Reduce reuse recycle - Anita Roddick's legacy

I remember reading Anita Roddick's story about the Body Shop. It was so inspiring it sparked my desire to become an entrepreneur and business owner. I vaguely remember (it was the 80s/90s so I should probably re-read it) it espousing the Body Shop's environmental attributes as well as some of Roddick's trials and tribulations (though nothing prepares you for the actual Ts & Ts).

Now many, many years later The Body Shop mantra of reduce, reuse, recycle seems well worn. This lead me to wonder: where does this responsibility lie for reducing waste, reusing everything and recycling? Is it with the manufacturer? with the retailer? with the customer? with government? with brands? with conservation organisations? with individuals? or should we leave it to our children?

It seems to me there's a lot of lip service around sustainability and minimising environmental impact. Until it becomes commercially viable or a livelihood necessity (necessity being the mother of invention), the pace will be lack lustre.

Ultimately, am I personally doing enough to reduce, reuse, recycle so this planet is fit for living on by my children and theirs? The greenie in me yells NO - you should be a ZERO waste household, don't waste a thing, the whole family should be vegan, only buy recycled clothes, don't let the kids buy plastic toys and limit all items with excess packaging, and get a fully electric car (Tesla?).

On the NZTE panel "Packaging Up Online Commerce" I listened to today, I felt both disheartened and encouraged. Disheartened because at Skinnies we seem to be quite progressive even though I feel like we could do much more. Encouraged because the founder of AU Natural Skin, Tracy Ahern said, "do what you can, every bit counts" (she also said "has the world gone mad!?" a refrain Olly often uses when he comes off a stint on Skinnies social media). David Trubridge, I learnt, is one of only a few producers using wood for light fittings and, encouraged complete honesty around what we do well as brands for sustainability and areas where we need to work on and allowing the consumers to decide.

While environmental consideration has always been a huge factor with Skinnies there is so much more I personally want to achieve. We've removed the water so our product is not diluted, it's efficient and effective, our packaging is now 100% recyclable sugar cane resin but we add carbon miles by importing it from China. Our outer packaging components are recycled cardboard and paper and branded eco tape (thanks Sticker Mule in the USA). We have an office policy of minimal rubbish, no takeaway coffee cups but we did give up on the hybrid vehicle.

My ultimate plan Z is to have a Skinnies facility where we can research environmental impacts of sunscreen ingredients (biodegradation of toxic nasties was my masters thesis topic), where we can track the metabolic pathways and engage in the "so much more research to be done" regarding aquatic toxicity, look at degradation of compounds in the waste water treatment plants as well as developing new, safer, more effective UV filters. Not only would this research make Skinnies products better, we could use these as an industry for more environmentally friendly and even nicer to use products.

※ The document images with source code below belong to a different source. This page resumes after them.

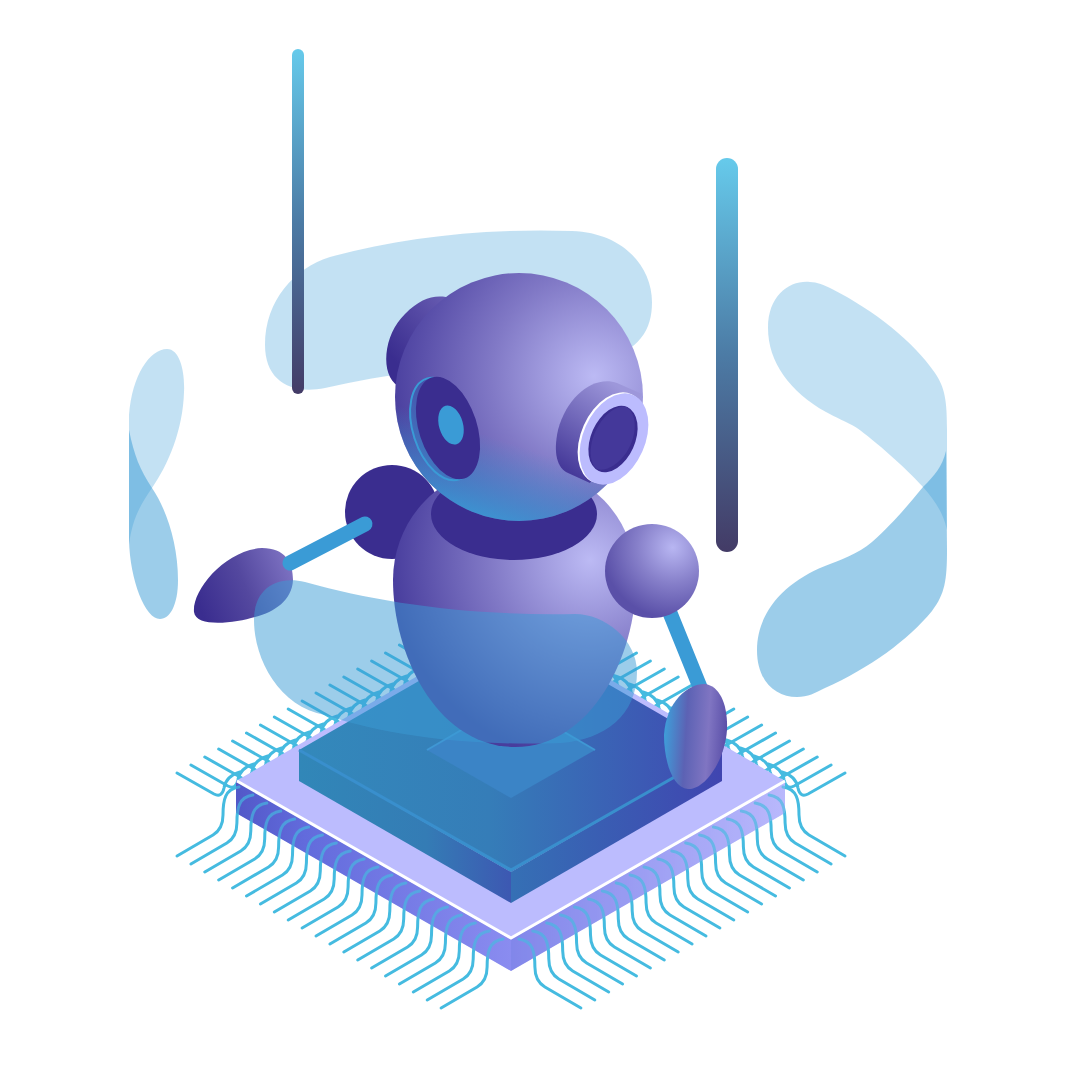
<!DOCTYPE html>
<html lang="en">
<head>
<meta charset="utf-8">
<title>Robot on a processor chip</title>
<style>
:root {
  --paper: #ffffff;
  --sky: #3a9bd6;
  --pin: #45bbe0;
  --indigo: #3a2d8f;
  --violet: #7a6fc0;
  --lilac: #bcbcfe;
}
html, body { margin: 0; background: var(--paper); overflow: hidden; }
svg { display: block; width: 1072px; height: 1072px; }
.wave-back { fill: var(--sky); opacity: .3; }
.wave-front { fill: var(--sky); opacity: .5; }
.pins { fill: none; stroke: var(--pin); stroke-width: 3; stroke-linecap: round; }
.dark { fill: var(--indigo); }
.lilac { fill: var(--lilac); }
.sky { fill: var(--sky); }
.arm { stroke: var(--sky); stroke-width: 15; stroke-linecap: round; }
</style>
</head>
<body>
<svg viewBox="0 0 1072 1072" role="img" aria-label="Isometric robot standing on a processor chip">
  <defs>
    <linearGradient id="bar-fill" x1="0" y1="0" x2="0" y2="1">
      <stop offset="0" stop-color="#66caeb"/>
      <stop offset=".5" stop-color="#4c7ba5"/>
      <stop offset="1" stop-color="#433b66"/>
    </linearGradient>
    <linearGradient id="chip-left">
      <stop offset="0" stop-color="#5258c8"/>
      <stop offset=".25" stop-color="#626bdc"/>
      <stop offset="1" stop-color="#8a8cf0"/>
    </linearGradient>
    <linearGradient id="chip-right">
      <stop offset="0" stop-color="#8287ea"/>
      <stop offset="1" stop-color="#b9b8fc"/>
    </linearGradient>
    <linearGradient id="core-top" gradientUnits="userSpaceOnUse" x1="299" y1="0" x2="722" y2="0">
      <stop offset="0" stop-color="#3389bb"/>
      <stop offset=".45" stop-color="#357db8"/>
      <stop offset="1" stop-color="#4048b2"/>
    </linearGradient>
    <linearGradient id="core-left">
      <stop offset="0" stop-color="#3187b8"/>
      <stop offset=".6" stop-color="#347cb5"/>
      <stop offset="1" stop-color="#3d58b2"/>
    </linearGradient>
    <linearGradient id="core-right">
      <stop offset="0" stop-color="#3570b5"/>
      <stop offset="1" stop-color="#4045b0"/>
    </linearGradient>
    <radialGradient id="head-fill" gradientUnits="userSpaceOnUse" cx="594" cy="376" r="205">
      <stop offset="0" stop-color="#bcbaf4"/>
      <stop offset=".5" stop-color="#8179c6"/>
      <stop offset="1" stop-color="#493e9e"/>
    </radialGradient>
    <linearGradient id="head-glow" gradientUnits="userSpaceOnUse" x1="468" y1="522" x2="496" y2="438">
      <stop offset="0" stop-color="#3a9bd6"/>
      <stop offset="1" stop-color="#3a9bd6" stop-opacity="0"/>
    </linearGradient>
    <radialGradient id="body-fill" gradientUnits="userSpaceOnUse" cx="590" cy="560" r="200">
      <stop offset="0" stop-color="#bcbaf4"/>
      <stop offset=".5" stop-color="#8179c6"/>
      <stop offset="1" stop-color="#483d9d"/>
    </radialGradient>
    <radialGradient id="shoulder-fill" cx=".72" cy=".25" r=".75">
      <stop offset="0" stop-color="#b8b6f2"/>
      <stop offset=".5" stop-color="#8780ca"/>
      <stop offset="1" stop-color="#5a50a8"/>
    </radialGradient>
    <linearGradient id="hand-left-fill" x1="0" y1=".6" x2="1" y2=".3">
      <stop offset="0" stop-color="#3a2d8f"/>
      <stop offset=".5" stop-color="#54489f"/>
      <stop offset="1" stop-color="#7d72c2"/>
    </linearGradient>
    <linearGradient id="hand-right-fill" x1="0" y1=".4" x2="1" y2=".5">
      <stop offset="0" stop-color="#3e9fda"/>
      <stop offset=".35" stop-color="#5c62b4"/>
      <stop offset=".7" stop-color="#8075c2"/>
      <stop offset="1" stop-color="#594ea8"/>
    </linearGradient>
    <linearGradient id="ear-fill" x1="0" y1="1" x2="1" y2="0">
      <stop offset=".2" stop-color="#3a2d8f"/>
      <stop offset="1" stop-color="#6d62b6"/>
    </linearGradient>
    <linearGradient id="rim-fill" x1="0" y1="1" x2="1" y2="0">
      <stop offset="0" stop-color="#3e7fc4"/>
      <stop offset="1" stop-color="#4a3fa0"/>
    </linearGradient>
    <linearGradient id="tube-fill" gradientUnits="userSpaceOnUse" x1="615" y1="385" x2="560" y2="465">
      <stop offset="0" stop-color="#9d97da"/>
      <stop offset="1" stop-color="#463a9a"/>
    </linearGradient>

    <path id="pin-front" d="M177 856L213 835Q223 829 223 815C223 800 225 789 239 787"/>
    <g id="pin-front-five">
      <use href="#pin-front"/>
      <use href="#pin-front" x="13.9" y="8"/>
      <use href="#pin-front" x="27.8" y="16"/>
      <use href="#pin-front" x="41.7" y="24"/>
      <use href="#pin-front" x="55.6" y="32"/>
    </g>
    <g id="pin-front-row">
      <use href="#pin-front-five"/>
      <use href="#pin-front-five" x="69.5" y="40"/>
      <use href="#pin-front-five" x="139" y="80"/>
      <use href="#pin-front-five" x="208.5" y="120"/>
    </g>
    <path id="pin-back" d="M177 773L214 794Q222 798 224 788Q226 776 240 772"/>
    <g id="pin-back-five">
      <use href="#pin-back"/>
      <use href="#pin-back" x="13.9" y="-8"/>
      <use href="#pin-back" x="27.8" y="-16"/>
      <use href="#pin-back" x="41.7" y="-24"/>
      <use href="#pin-back" x="55.6" y="-32"/>
    </g>
    <g id="pin-back-row">
      <use href="#pin-back-five"/>
      <use href="#pin-back-five" x="69.5" y="-40"/>
      <use href="#pin-back-five" x="139" y="-80"/>
      <use href="#pin-back" x="208.5" y="-120"/>
      <use href="#pin-back" x="222.4" y="-128"/>
    </g>
    <clipPath id="chip-sides">
      <path d="M236 781L511 938L785 781V813L511 971L236 813Z"/>
    </clipPath>
  </defs>

  <g id="ring-waves">
    <path class="wave-back" d="M129 415C132 375 150 349 167 349C180 349 185 372 184 392C183 430 168 465 152 488C140 505 132 520 129 545Z"/>
    <path class="wave-front" d="M129 430C134 455 140 470 152 488C167 510 178 545 178 580C178 605 170 619 160 619C145 619 130 580 129 540Z"/>
    <path class="wave-back" d="M768 328C768 295 790 280 810 282C817 282 824 285 832 289C875 311 913 341 935 373C945 388 947 400 947 430V530C943 512 935 501 923 487C905 467 875 441 857 428C846 421 836 418 826 412C790 392 768 362 768 328Z"/>
    <path class="wave-front" d="M946 451C942 467 935 475 923 487C904 510 892 524 872 542C858 554 840 560 825 566C785 582 757 612 757 650C757 682 776 697 797 697C808 697 815 693 825 688C870 668 908 640 932 611C945 594 947 580 947 550Z"/>
    <path class="wave-back" d="M265 345C265 300 295 268 330 257C400 238 480 228 572 231C625 233 652 268 652 302C652 330 640 350 600 362C520 362 420 366 325 388C290 395 265 380 265 345Z"/>
  </g>

  <g id="light-bars" fill="url(#bar-fill)">
    <rect x="292" y="49" width="12" height="345" rx="6"/>
    <rect x="716" y="158" width="22" height="394" rx="11"/>
  </g>

  <g id="chip">
    <g class="pins">
      <use href="#pin-back-row"/>
      <use href="#pin-back-row" transform="matrix(-1 0 0 1 1022 0)"/>
    </g>
    <polygon class="lilac" points="236,781 511,622 785,781 511,938"/>
    <polygon fill="url(#chip-left)" points="236,781 511,938 511,971 236,813"/>
    <polygon fill="url(#chip-right)" points="785,781 511,938 511,971 785,813"/>
    <path d="M237 781L511 938L785 781" fill="none" stroke="#fff" stroke-width="3"/>
    <g class="pins">
      <use href="#pin-front-row"/>
      <use href="#pin-front-row" transform="matrix(-1 0 0 1 1022 0)"/>
    </g>
    <g clip-path="url(#chip-sides)" opacity=".35">
      <polygon fill="url(#chip-left)" points="236,783 511,940 511,971 236,813"/>
      <polygon fill="url(#chip-right)" points="785,783 511,940 511,971 785,813"/>
    </g>
  </g>

  <g id="core">
    <polygon fill="url(#core-left)" points="299,750 511,872 511,903 299,781"/>
    <polygon fill="url(#core-right)" points="722,750 511,872 511,903 722,781"/>
    <polygon fill="url(#core-top)" points="299,750 511,628 722,750 511,872"/>
    <path d="M299 750L511 870L722 750" fill="none" stroke="#398fcd" stroke-width="3"/>
    <polygon fill="#3b84c6" points="427,750 511,701 595,750 511,798"/>
    <path d="M427 750L511 701L595 750" fill="none" stroke="#3f97d4" stroke-width="2"/>
  </g>

  <g id="robot">
    <g id="left-arm">
      <circle class="dark" cx="392" cy="512" r="47"/>
      <path d="M194 612C192 590 225 550 262 548C285 548 293 562 293 580C292 600 275 612 255 617C235 623 196 628 194 612Z" fill="url(#hand-left-fill)"/>
    </g>
    <path id="torso" d="M393 580C393 520 440 465 515 465C590 465 636 520 636 580C636 655 592 747 515 747C437 747 393 655 393 580Z" fill="url(#body-fill)"/>
    <path class="arm" d="M365 524L290 563"/>
    <ellipse class="dark" cx="514" cy="514" rx="83" ry="46"/>
    <path class="wave-front" d="M254 620C254 590 275 575 305 582C380 603 470 616 575 614C605 614 637 640 637 672C637 715 605 740 560 743C480 746 395 738 325 715C280 707 254 660 254 620Z"/>

    <g id="head">
      <path d="M398 386C380 375 383 335 405 314C420 299 432 295 446 297L460 330Z" fill="url(#ear-fill)"/>
      <circle cx="519" cy="397" r="124" fill="url(#head-fill)"/>
      <circle cx="519" cy="397" r="124" fill="url(#head-glow)"/>
      <g id="left-eye">
        <ellipse cx="443" cy="429" rx="30" ry="53" transform="rotate(-18 443 429)" fill="url(#rim-fill)" stroke="#3a9bd6" stroke-width="2"/>
        <ellipse class="dark" cx="448" cy="428" rx="29" ry="53" transform="rotate(-18 448 428)"/>
        <ellipse class="sky" cx="451" cy="425" rx="12" ry="20" transform="rotate(-16 451 425)"/>
      </g>
      <g id="right-eye">
        <path d="M642 394L617 383C594 375 567 396 558 430C553 453 557 468 568 473L590 483Z" fill="url(#tube-fill)"/>
        <ellipse cx="612" cy="438" rx="31" ry="48" transform="rotate(24 612 438)" fill="#fff"/>
        <ellipse class="lilac" cx="614" cy="439" rx="31" ry="48" transform="rotate(24 614 439)"/>
        <ellipse class="dark" cx="613" cy="439" rx="22" ry="35" transform="rotate(24 613 439)"/>
        <path d="M627 407C641 418 635 448 618 462C610 469 602 471 597 469C586 460 590 434 604 418C612 409 620 405 627 407Z" fill="#44389a"/>
      </g>
    </g>

    <g id="right-arm">
      <path class="arm" d="M668 608L702 692"/>
      <circle cx="652" cy="571" r="47" fill="url(#shoulder-fill)"/>
      <path d="M664 735C666 700 690 683 705 684C720 686 728 705 727 730C725 760 705 790 688 789C672 788 664 760 664 735Z" fill="url(#hand-right-fill)"/>
    </g>
  </g>
</svg>
</body>
</html>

[Spoiler alert: the sunscreen "reef safe" thing is actually not even a thing but merely a huge distraction for what is ACTUALLY harming the reefs #lipservice #distraction. Sunscreens rate around 200th on the list of things impacting coral reefs - just ask David Attenborough (my hero).]

Our Skinnies facility will be a place where we can concept then facilitate community infrastructure to recover our packaging to reuse it and close the loop. 

From the 80s/90s and the spark Anita's book lit, to now where at Skinnies we're doing a lot but can do a lot more, to what lies ahead in the future and how do we make it happen faster so we really are reducing, reusing and recycling to zero out waste.

I think it's an uncomfortable discussion around where the responsibility lies to reduce, reuse, recycle, but I'm keen to have it. Are you?